A typical weapon consists of a container packed with a fuel substance, in the center of which is a small conventional-explosive "scatter charge". Fuels are chosen on the basis of the exothermicity of their oxidation, ranging from powdered metals such as aluminium or magnesium, or organic materials, possibly with a self-contained partial oxidant. The most recent development involves the use of nanofuels.
A thermobaric bomb's effective yield requires the most appropriate combination of a number of factors; among these are how well the fuel is dispersed, how rapidly it mixes with the surrounding atmosphere and the initiation of the igniter and its position relative to the container of fuel. In some cases separate charges are used to disperse and ignite the fuel. In other designs stronger cases allow the fuel to be contained long enough for the fuel to heat to well above its auto-ignition temperature, so that, even its cooling during expansion from the container, results in rapid ignition once the mixture is within conventional flammability limits.
It is important to note that conventional upper and lower limits of flammability apply to such weapons. Close in, blast from the dispersal charge, compressing and heating the surrounding atmosphere, will have some influence on the lower limit. The upper limit has been demonstrated strongly to influence the ignition of fogs above pools of oil.
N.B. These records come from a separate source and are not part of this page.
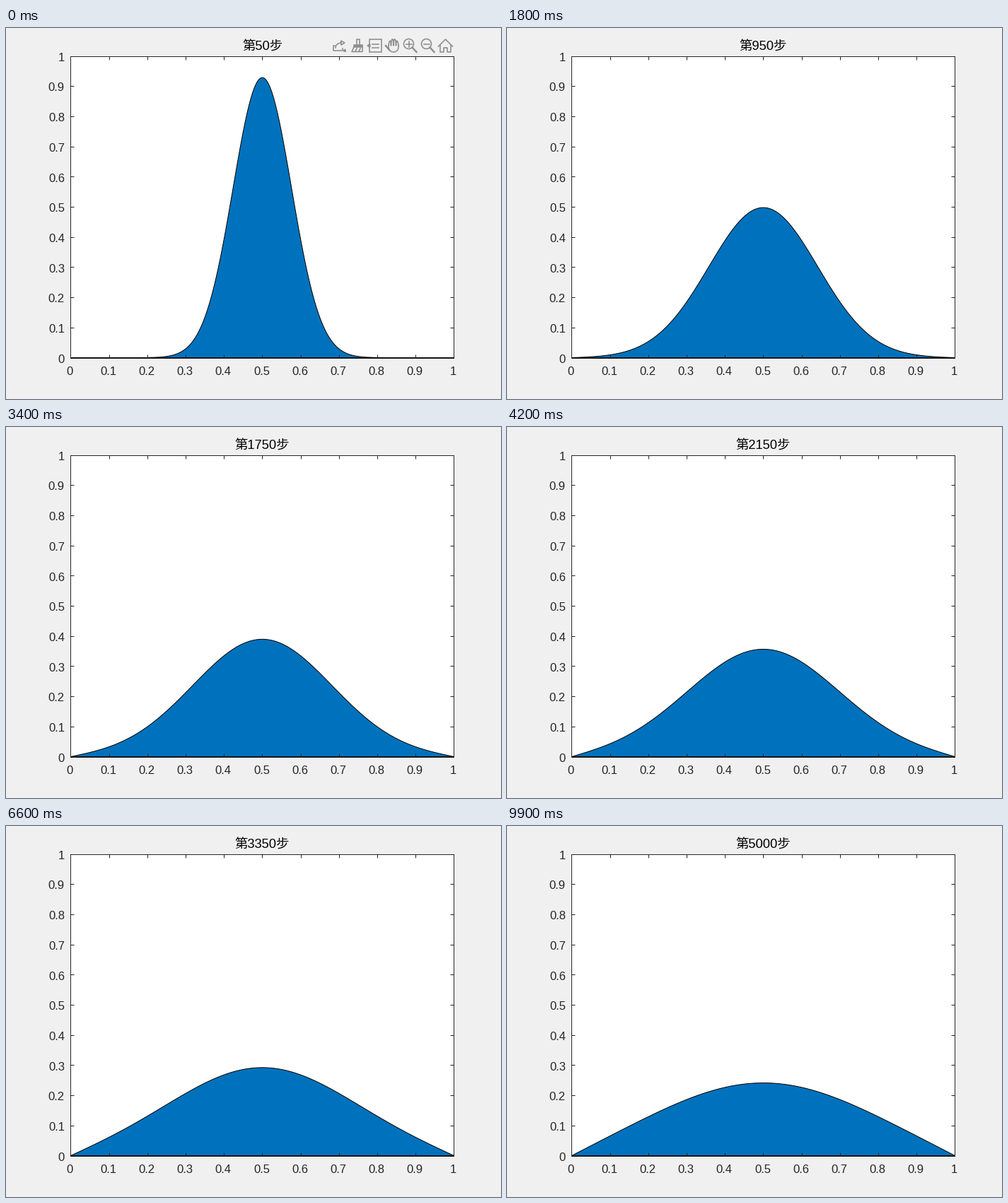
Animation of 700x525 px, one loop 10000 ms. Source, as a matplotlib script:

```python
import matplotlib.pyplot as plt
import numpy as np
from matplotlib.animation import FuncAnimation
from matplotlib.patches import Circle, Rectangle, RegularPolygon

W, H, DPI = 700, 525, 100
# Just short of half pixels, so lines and ticks snap to the same pixel
LEFT, RIGHT, TOP, BOTTOM = 91.45, 633.45, 39.55, 466.55
PX = 72 / DPI  # one pixel in points
FRAMES, STEPS = 100, 50
BLUE, INK, GRAY = "#0072bd", "#262626", "#8e8e8e"

plt.rcParams["font.family"] = ["Liberation Sans", "Noto Sans CJK JP"]
fig = plt.figure(figsize=(W / DPI, H / DPI), dpi=DPI, facecolor="#f0f0f0")

ax = fig.add_axes([LEFT / W, 1 - BOTTOM / H, (RIGHT - LEFT) / W, (BOTTOM - TOP) / H])
ax.set(xlim=(0, 1), ylim=(0, 1), facecolor="white", axisbelow=False)
ticks = np.arange(11) / 10
ax.set_xticks(ticks)
ax.set_yticks(ticks)
ax.tick_params(direction="in", top=True, right=True, length=5.4 * PX, width=PX,
               color=INK, labelbottom=False, labelleft=False)
for spine in ax.spines.values():
    spine.set(linewidth=PX, edgecolor=INK)

# Overlay in stage pixels, y pointing down
ui = fig.add_axes([0, 0, 1, 1])
ui.set(xlim=(0, W), ylim=(H, 0))
ui.axis("off")


def label(x, y, text, size, ha="center", color=INK):
    return ui.text(x, y, text, fontsize=size * PX, ha=ha, va="baseline", color=color)


for v in ticks:
    label(LEFT - 1 + v * (RIGHT - LEFT), 491, f"{v:g}", 16.67)
    label(83, BOTTOM + 7.2 - v * (BOTTOM - TOP), f"{v:g}", 16.67, ha="right")
title = label(362.5, 32, "", 18.33, color="black")

toolbar = []


def curve(x, y, w=1.6):
    toolbar.extend(ui.plot(x, y, color=GRAY, lw=w * PX))


def shape(patch, fill=False):
    patch.set(fill=fill, color=GRAY, lw=1.6 * PX)
    toolbar.append(ui.add_patch(patch))


def box(x, y, w, h, fill=False):
    shape(Rectangle((x, y), w, h), fill)


def export_icon(x, y):
    curve([x - 6, x - 8, x - 8, x + 5, x + 5], [y, y, y + 7, y + 7, y + 4])
    a = np.linspace(np.pi, 1.5 * np.pi, 12)
    curve(x + 3 + 8 * np.cos(a), y + 3 + 7 * np.sin(a))
    shape(RegularPolygon((x + 4.5, y - 4), 3, radius=3.5, orientation=-np.pi / 2))
    shape(RegularPolygon((x + 8, y + 7), 3, radius=2, orientation=-np.pi / 4), True)


def brush_icon(x, y):
    box(x - 1.5, y - 9, 4, 9)
    box(x - 5, y - 1, 12, 3, fill=True)
    curve([x - 5, x - 8, x + 7, x + 7], [y + 2, y + 8.5, y + 8.5, y + 2])
    for dx in (-2, 3):
        curve([x + dx - 1, x + dx + 1], [y + 8, y + 4])


def tip_icon(x, y):
    box(x - 8, y - 9, 17, 18)
    shape(RegularPolygon((x - 8.5, y), 3, radius=2.5, orientation=np.pi / 2), True)
    for dy in (-2.5, 2.5):
        curve([x - 4, x + 5], [y + dy, y + dy])


def hand_icon(x, y):
    t = np.linspace(0, 4, 81)
    fingers = (9.5 - 1.3 * (t - 2) ** 2) * np.abs(np.sin(np.pi * t)) ** 0.4
    curve(x - 5 + 3.5 * t, y - fingers)
    a = np.linspace(0, np.pi, 30)
    curve(x + 2 + 7 * np.cos(a), y + 9 * np.sin(a) ** 0.7)
    curve([x - 9, x - 4], [y, y + 6], w=2.4)


def lens_icon(x, y, plus=False):
    x, y = x - 2, y - 2.5
    shape(Circle((x, y), 7))
    curve([x + 5, x + 11], [y + 5, y + 11.5], w=2.4)
    curve([x - 4, x + 4], [y, y])
    if plus:
        curve([x, x], [y - 4, y + 4])


def home_icon(x, y):
    curve([x - 10, x, x + 10], [y + 1, y - 9, y + 1])
    for side in (-1, 1):
        curve(x + side * np.array([7.5, 7.5, 2.5, 2.5, 0]),
              y + np.array([-1, 9, 9, 3, 3]))


export_icon(471, 25)
brush_icon(497, 25)
tip_icon(522, 25)
hand_icon(546, 25)
lens_icon(571.5, 25, plus=True)
lens_icon(596.5, 25)
home_icon(621.5, 25)

x = np.linspace(0, 1, 201)
area, = ax.fill(x, 0 * x, fc=BLUE, ec="black", lw=PX, zorder=1, clip_on=False)


def diffuse(n):
    """Spreading bell with both ends held at zero, by mirror images."""
    s = 1 + 0.0032 * n
    bell = lambda d: np.exp(-100 * d**2 / s) / np.sqrt(s)
    return sum(bell(x - 0.5 - 2 * k) - bell(x + 0.5 - 2 * k) for k in range(-2, 3))


def update(i):
    n = STEPS * (i + 1)
    area.set_xy(np.column_stack([x, diffuse(n)]))
    title.set_text(f"第{n}步")
    for item in toolbar:
        item.set_visible(i == 0)


anim = FuncAnimation(fig, update, frames=FRAMES, interval=100, repeat=True,
                     repeat_delay=0, init_func=lambda: update(0))
plt.show()
```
This weakness may be eliminated by designs where the fuel is preheated well above its ignition temperature, so that its cooling during its dispersion still results in a minimal ignition delay on mixing.
In confinement, a series of reflective shock waves are generated, which maintain the fireball and can extend its duration to between 10 and 50 msec as exothermic recombination reactions occur.[ Further damage can result as the gases cool and pressure drops sharply, leading to a partial vacuum, powerful enough to cause physical damage to people and structures. This effect has given rise to the misnomer "vacuum bomb". Piston-type afterburning is also believed to occur in such structures, as flame-fronts accelerate through it.[
The overpressure within the detonation can reach 430 psi (3.0 megapascals) and the temperature can be 4,500 to 5,400 °F (2,500 to 3,000 °C). Outside the cloud the blast wave travels at over 2 miles per second (3.2 km/s).
Current US FAE munitions include:
* BLU-73 FAE I
* BLU-95 500-lb (FAE-II)
* BLU-96 2,000-lb (FAE-II)
* CBU-55 FAE I
* CBU-72 FAE I
The XM1060 40-mm grenade is a small-arms thermobaric device, which was delivered to U.S. forces in April 2003. Since the 2003 Invasion of Iraq, the US Marine Corps has introduced a thermobaric 'Novel Explosive' (SMAW-NE) round for the Mk 153 SMAW rocket launcher. One team of Marines reported that they had destroyed a large one-story masonry type building with one round from 100 yards (91 m).
The 48-pound (22 kg) AGM-114N Hellfire Metal Augmented Charge introduced in 2003 in Iraq contains a thermobaric explosive fill, using fluoridated aluminium layered between the charge casing and a PBXN-112 explosive mixture. When the PBXN-112 detonates, the aluminium mixture is dispersed and rapidly burns. The resultant sustained high pressure is extremely effective against people and structures.
Thermobaric and fuel-air explosives have been used in guerrilla warfare since the 1983 Beirut barracks bombing in Lebanon which used a gas-enhanced explosive mechanism, probably propane, butane or acetylene. The explosive used by the bombers in the 1993 World Trade Center bombing incorporated the FAE principle, using three tanks of bottled hydrogen gas to enhance the blast. In 2002, Jemaah Islamiyah bombers used a shocked dispersed solid fuel charge, based on the thermobaric principle, to attack the Sari nightclub in the 2002 Bali bombings.